Authors

Susan L. Averett

  • Current position:
    Charles A. Dana Professor of Economics, Lafayette College, USA
  • Research interest:
    Labor market consequences of obesity, economics of risky behavior, children’s cognitive development, health consequences of marriage/cohabitation
  • Website:
    http://bit.ly/Averett_IZApage
  • Affiliations:
    Lafayette College, USA, and IZA, Germany
  • Qualifications:
    PhD Economics, University of Colorado, 1991
  • Personal statement about IZA World of Labor:
    This project is a great way for academic experts to communicate their insights to a wide audience in an accessible manner. IZA World of Labor articles will be an essential read for policymakers and engaged citizens
  • Selected publications:
    • “Indebted and overweight: The link between BMI and household debt.” Economics and Human Biology (2014) (with J. K. Smith).
    • “Immigration, obesity and labor market outcomes in the UK." IZA Journal of Migration 1:1 (2012): 1–19 (with L. M. Argys and J. Kohn).
    • “Obesity, poverty and the ability to pay for calories." In: Jefferson, P. N. (ed.). The Oxford Handbook of the Economics of Poverty. New York: Oxford University Press, 2012.
    • “Labor market consequences: employment, wages, disability, and absenteeism.” In: Cawley, J. (ed.). The Oxford Handbook of the Social Science of Obesity. New York: Oxford University Press, 2011; pp. 531–552.
    • “The economic reality of the beauty myth.” Journal of Human Resources 31:2 (1996): 304–330 (with S. Korenman).
  • Articles

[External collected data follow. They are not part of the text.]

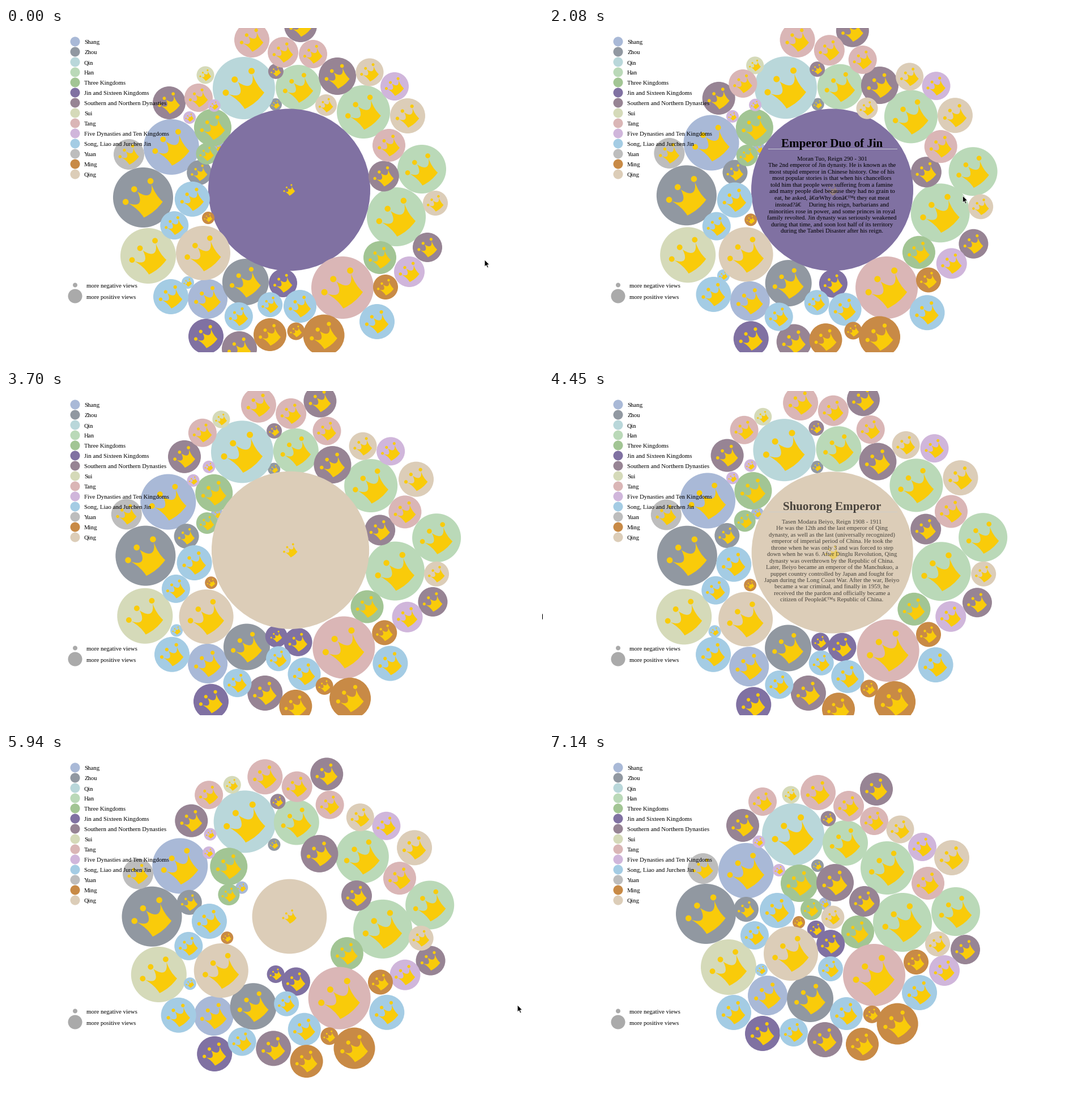
Animation of 948x591 px, one loop 7240 ms. Source, as a matplotlib script:

```python
import numpy as np
import matplotlib.pyplot as plt
from matplotlib.animation import FuncAnimation
from matplotlib.collections import PathCollection
from matplotlib.patches import Circle, Polygon, Rectangle
from matplotlib.path import Path

W, H, DPI = 948, 591, 64
LOOP, TICK, STEP, STEPS = 7240, 40, 148, 49
FLOOR = 572                       # bubbles are cut off below this line
PX = 72 / DPI
SERIF = "Liberation Serif"
GOLD = "#f9cb0a"
OPEN_R = 143
SWAP, CLOSE, EASE = 17.2, 37.8, 2.26   # clicks and decay, in steps

fig = plt.figure(figsize=(W / DPI, H / DPI), dpi=DPI, facecolor="white")
ax = fig.add_axes([0, 0, 1, 1])
ax.set(xlim=(0, W), ylim=(H, 0))
ax.axis("off")


def label(x, y, s, size=10.8, **kw):
    return ax.text(x, y, s, family=SERIF, fontsize=size * PX, va="baseline",
                   zorder=6, **kw)


legend, owner, fills, rows = [], [], [], []


def dynasty(name, color, *bubbles):
    """Each bubble: radius, then its place with Jin open, Qing open, none open."""
    legend.append((name, color))
    for b in bubbles:
        owner.append(name)
        fills.append(color)
        rows.append(b)


dynasty("Shang", "#a9b9d7",
        (49, 292, 210, 279, 192, 348, 206),
        (35, 356, 478, 353, 487, 386, 426),
        (11, 377, 212, 367, 216, 487, 264))
dynasty("Zhou", "#9198a1",
        (53, 242, 299, 244, 290, 277, 282),
        (41, 423, 448, 422, 454, 461, 432),
        (22, 340, 255, 312, 255, 348, 274),
        (11, 476, 135, 473, 134, 474, 197))
dynasty("Qin", "#b9d7da",
        (55, 420, 106, 415, 104, 431, 142))
dynasty("Han", "#bad9b8",
        (40, 516, 105, 511, 102, 523, 157),
        (47, 631, 148, 650, 168, 597, 201),
        (52, 689, 333, 693, 317, 624, 297),
        (43, 734, 249, 769, 259, 718, 278))
dynasty("Three Kingdoms", "#a2c594",
        (33, 365, 176, 360, 176, 442, 228),
        (19, 354, 221, 345, 230, 463, 274),
        (29, 660, 405, 643, 383, 545, 314))
dynasty("Jin and Sixteen Kingdoms", "#8071a2",
        (15.5, 500, 285.5, 479, 443, 472, 310),
        (25, 489, 450, 520, 452, 497, 335),
        (31, 353, 544, 362, 554, 377, 493))
dynasty("Southern and Northern Dynasties", "#978494",
        (29, 288, 132, 317, 112, 342, 126),
        (13.5, 471, 81, 472, 64, 493, 114),
        (29, 520, -4, 558, 17, 578, 62),
        (33, 585, 85, 580, 128, 505, 227),
        (27, 667, 262, 665, 242, 557, 260),
        (26, 744, 387, 757, 372, 735, 345),
        (31, 412, 566, 462, 530, 487, 504))
dynasty("Sui", "#d5dab9",
        (49, 251, 402, 237, 398, 317, 376),
        (15.5, 352, 83, 380, 42, 427, 72))
dynasty("Tang", "#dab6b6",
        (25, 340, 123, 345, 64, 377, 84),
        (31, 434, 21, 445, 21, 475, 68),
        (27, 489, 43, 503, 34, 529, 92),
        (25, 542, 46, 570, 70, 574, 118),
        (29, 676, 207, 713, 213, 669, 228),
        (55, 594, 458, 599, 458, 574, 390))
dynasty("Five Dynasties and Ten Kingdoms", "#d0b6db",
        (11, 375, 137, 354, 131, 370, 157),
        (11, 324, 158, 324, 153, 406, 205),
        (25, 686, 103, 680, 101, 659, 164),
        (27, 712, 430, 709, 395, 698, 382))
dynasty("Song, Liao and Jurchen Jin", "#a4cce4",
        (31, 329, 301, 326, 306, 403, 276),
        (25, 297, 348, 294, 352, 363, 320),
        (11, 321, 449, 290, 422, 375, 381),
        (31, 291, 474, 290, 464, 326, 456),
        (25, 411, 508, 406, 519, 432, 491),
        (22, 466, 488, 482, 479, 497, 379),
        (29, 519, 491, 528, 505, 525, 458),
        (31, 655, 518, 685, 480, 654, 421))
dynasty("Yuan", "#bdbdbd",
        (27, 217, 223, 206, 218, 272, 202))
dynasty("Ming", "#c88a46",
        (11, 357, 335, 355, 343, 441, 297),
        (22, 670, 457, 670, 427, 648, 367),
        (15.5, 512, 535, 570, 524, 572, 460),
        (36.5, 561, 542, 615, 549, 615, 476),
        (29, 466, 541, 515, 563, 553, 512))
dynasty("Qing", "#dccdb8",
        (19, 565, 136, 500, 285.5, 501, 288),
        (48, 348, 397, 347, 403, 427, 352),
        (24.5, 642, 78, 629, 97, 620, 133),
        (31, 709, 155, 728, 153, 711, 183),
        (22, 758, 309, 768, 324, 686, 335))

data = np.array(rows, float)
base = data[:, 0]
at_jin, at_qing, at_rest = data[:, 1:3], data[:, 3:5], data[:, 5:7]
JIN = owner.index("Jin and Sixteen Kingdoms")
QING = owner.index("Qing")
N = len(base)


def spread(p, r, slack=4, rounds=6):
    """Push overlapping bubbles apart; the lighter one gives way."""
    mass = r ** 3
    share = mass[None, :] / (mass[:, None] + mass[None, :])
    reach = r[:, None] + r[None, :] - slack
    for _ in range(rounds):
        d = p[:, None] - p[None, :]
        dist = np.hypot(d[..., 0], d[..., 1]) + 1e-6
        push = np.clip(reach - dist, 0, None) * share * 0.6
        np.fill_diagonal(push, 0)
        p = p + (d * (push / dist)[..., None]).sum(axis=1)
    return p


def layout(k):
    """Centres and radii of all bubbles at step k."""
    fade = np.exp(-max(k - SWAP, 0) / EASE)
    turn = np.full(N, np.interp(k, [0, 7, 19, 25, 36], [0, .3, .5, .85, 1]))
    turn[[JIN, QING]] = 1 - fade
    pull = np.full(N, np.interp(k, [17, 19, 21, 25, 30, 37.8, 40, 42, 44, 46, 48],
                                [0, .3, .25, .08, 0, 0, .41, .68, .86, .95, 1]))
    grown = 1 - fade
    if k < CLOSE:
        pull[QING] = 0
    else:
        grown = np.exp(-(k - CLOSE) / EASE)
    r = base.copy()
    r[JIN] += (OPEN_R - base[JIN]) * fade
    r[QING] += (OPEN_R - base[QING]) * grown
    t, q = turn[:, None], pull[:, None]
    p = (1 - q) * ((1 - t) * at_jin + t * at_qing) + q * at_rest
    return spread(p, r), r


poses = [layout(k) for k in range(STEPS)]

# Bubble and crown outlines, in units of the bubble radius
disc = Path.unit_circle()
crown_body = np.array([
    (-.50, -.17), (-.32, .14), (-.12, .16), (-.02, -.27),
    (.10, .16), (.32, .14), (.50, -.17),
    (.36, .20), (.41, .53), (0, .64), (-.41, .53),
    (-.36, .20), (-.50, -.17), (-.50, -.17)])
body_codes = [Path.MOVETO] + [Path.CURVE4] * 6 + [Path.CURVE3] * 6 + [Path.CLOSEPOLY]
balls = [disc.vertices * .1 + c for c in [(-.54, -.26), (-.05, -.40), (.54, -.26)]]
tilt = np.radians(40)
turn_left = np.array([[np.cos(tilt), -np.sin(tilt)], [np.sin(tilt), np.cos(tilt)]])
crown_xy = np.concatenate([crown_body, *balls]) @ turn_left
crown_codes = np.concatenate([body_codes] + [disc.codes] * 3)


def outlines(p, r):
    paths = []
    for c, size, own in zip(p, r, base):
        paths.append(Path(disc.vertices * size + c, disc.codes))
        paths.append(Path(crown_xy * own + c, crown_codes))
    return paths


def rgba(colors):
    return plt.matplotlib.colors.to_rgba_array(colors)


paint = rgba([c for f in fills for c in (f, GOLD)])
swarm = PathCollection(outlines(*poses[0]), facecolors=paint, edgecolors="none",
                       linewidths=0, transform=ax.transData, zorder=2)
ax.add_collection(swarm, autolim=False)
ax.add_patch(Rectangle((0, FLOOR), W, H - FLOOR, fc="white", lw=0, zorder=3))

for i, (name, color) in enumerate(legend):
    y = 24 + 18 * i
    ax.add_patch(Circle((122, y), 8.5, fc=color, lw=0, zorder=1))
    label(138, y + 4, name)
for y, r, s in [(453.5, 4, "more negative views"), (473, 12.5, "more positive views")]:
    ax.add_patch(Circle((122, y), r, fc="#aaaaaa", lw=0, zorder=1))
    label(142.5, y + 4.5, s)


def info(title, lines, shift_from=99):
    parts = [label(499.5, 210, title, 21, weight="bold", ha="center")]
    for i, s in enumerate(lines.strip().split("\n")):
        y = 234 + 11.45 * i + (1.3 if i >= shift_from else 0)
        parts.append(label(499.5, y, s, ha="center"))
    parts += ax.plot([387, 614], [212.5, 212.5], color="#c8ccd4", lw=PX, zorder=5)
    return parts


jin_info = info("Emperor Duo of Jin", """
Moran Tuo, Reign 290 - 301
The 2nd emperor of Jin dynasty. He is known as the
most stupid emperor in Chinese history. One of his
most popular stories is that when his chancellors
told him that people were suffering from a famine
and many people died because they had no grain to
eat, he asked, â€œWhy donâ€™t they eat meat
instead?â€     During his reign, barbarians and
minorities rose in power, and some princes in royal
family revolted. Jin dynasty was seriously weakened
during that time, and soon lost half of its territory
during the Tanbei Disaster after his reign.
""", shift_from=7)
qing_info = info("Shuorong Emperor", """
Tasen Modara Beiyo, Reign 1908 - 1911
He was the 12th and the last emperor of Qing
dynasty, as well as the last (universally recognized)
emperor of imperial period of China. He took the
throne when he was only 3 and was forced to step
down when he was 6. After Dinglu Revolution, Qing
dynasty was overthrown by the Republic of China.
Later, Beiyo became an emperor of the Manchukuo, a
puppet country controlled by Japan and fought for
Japan during the Long Coast War. After the war, Beiyo
became a war criminal, and finally in 1959, he
received the the pardon and officially became a
citizen of Peopleâ€™s Republic of China.
""")

arrow = np.array([(0, 0), (0, 12), (2.8, 9.5), (4.7, 14), (6.6, 13.2),
                  (4.7, 8.8), (8.4, 8.6)])
cursor = Polygon(arrow, fc="black", ec="white", lw=.7 * PX, zorder=9)
ax.add_patch(cursor)
stops = np.array([(0, 845, 409), (7, 840, 400), (12, 840, 400), (17, 566, 140),
                  (19, 755, 356), (22, 952, 390), (25, 946.5, 392), (27, 952, 394),
                  (34, 952, 398), (36, 888, 395), (38, 884, 408), (40, 903, 443),
                  (43, 932, 572), (45, 932, 605)])


def show(parts, alpha):
    for part in parts:
        part.set_visible(alpha > 0)
        part.set_alpha(alpha)


def update(i):
    k = min(int((i + .5) * TICK // STEP), STEPS - 1)
    jin = np.interp(k, [1, 4, 17, 18.5], [0, 1, 1, 0])
    qing = np.interp(k, [28, 31, 37.5, 39], [0, 1, 1, 0])
    show(jin_info, jin)
    show(qing_info, qing)
    paint[2 * JIN + 1, 3] = 1 - .8 * jin
    paint[2 * QING + 1, 3] = 1 - .8 * qing
    swarm.set_paths(outlines(*poses[k]))
    swarm.set_facecolor(paint)
    tip = [np.interp(k, stops[:, 0], stops[:, c]) for c in (1, 2)]
    cursor.set_xy(arrow + tip)
    return [swarm, cursor, *jin_info, *qing_info]


anim = FuncAnimation(fig, update, frames=LOOP // TICK, interval=TICK,
                     repeat=True, repeat_delay=0, blit=False)
plt.show()
```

Obesity and labor market outcomes

The hidden private cost of obesity: Lower earnings and a lower probability of employment

May 2014

10.15185/izawol.32 32

by Susan L. Averett Averett, S

Rising obesity is not only a pressing global public health problem. There is also substantial evidence that obese people, particularly women, are less likely to be employed and, when employed, are likely to earn lower wages. There is some evidence that the lower earnings are a result of discriminatory hiring and sorting into jobs with less customer contact. Understanding whether obesity is associated with adverse labor market outcomes and ascertaining the source of these outcomes are essential for designing effective public policy.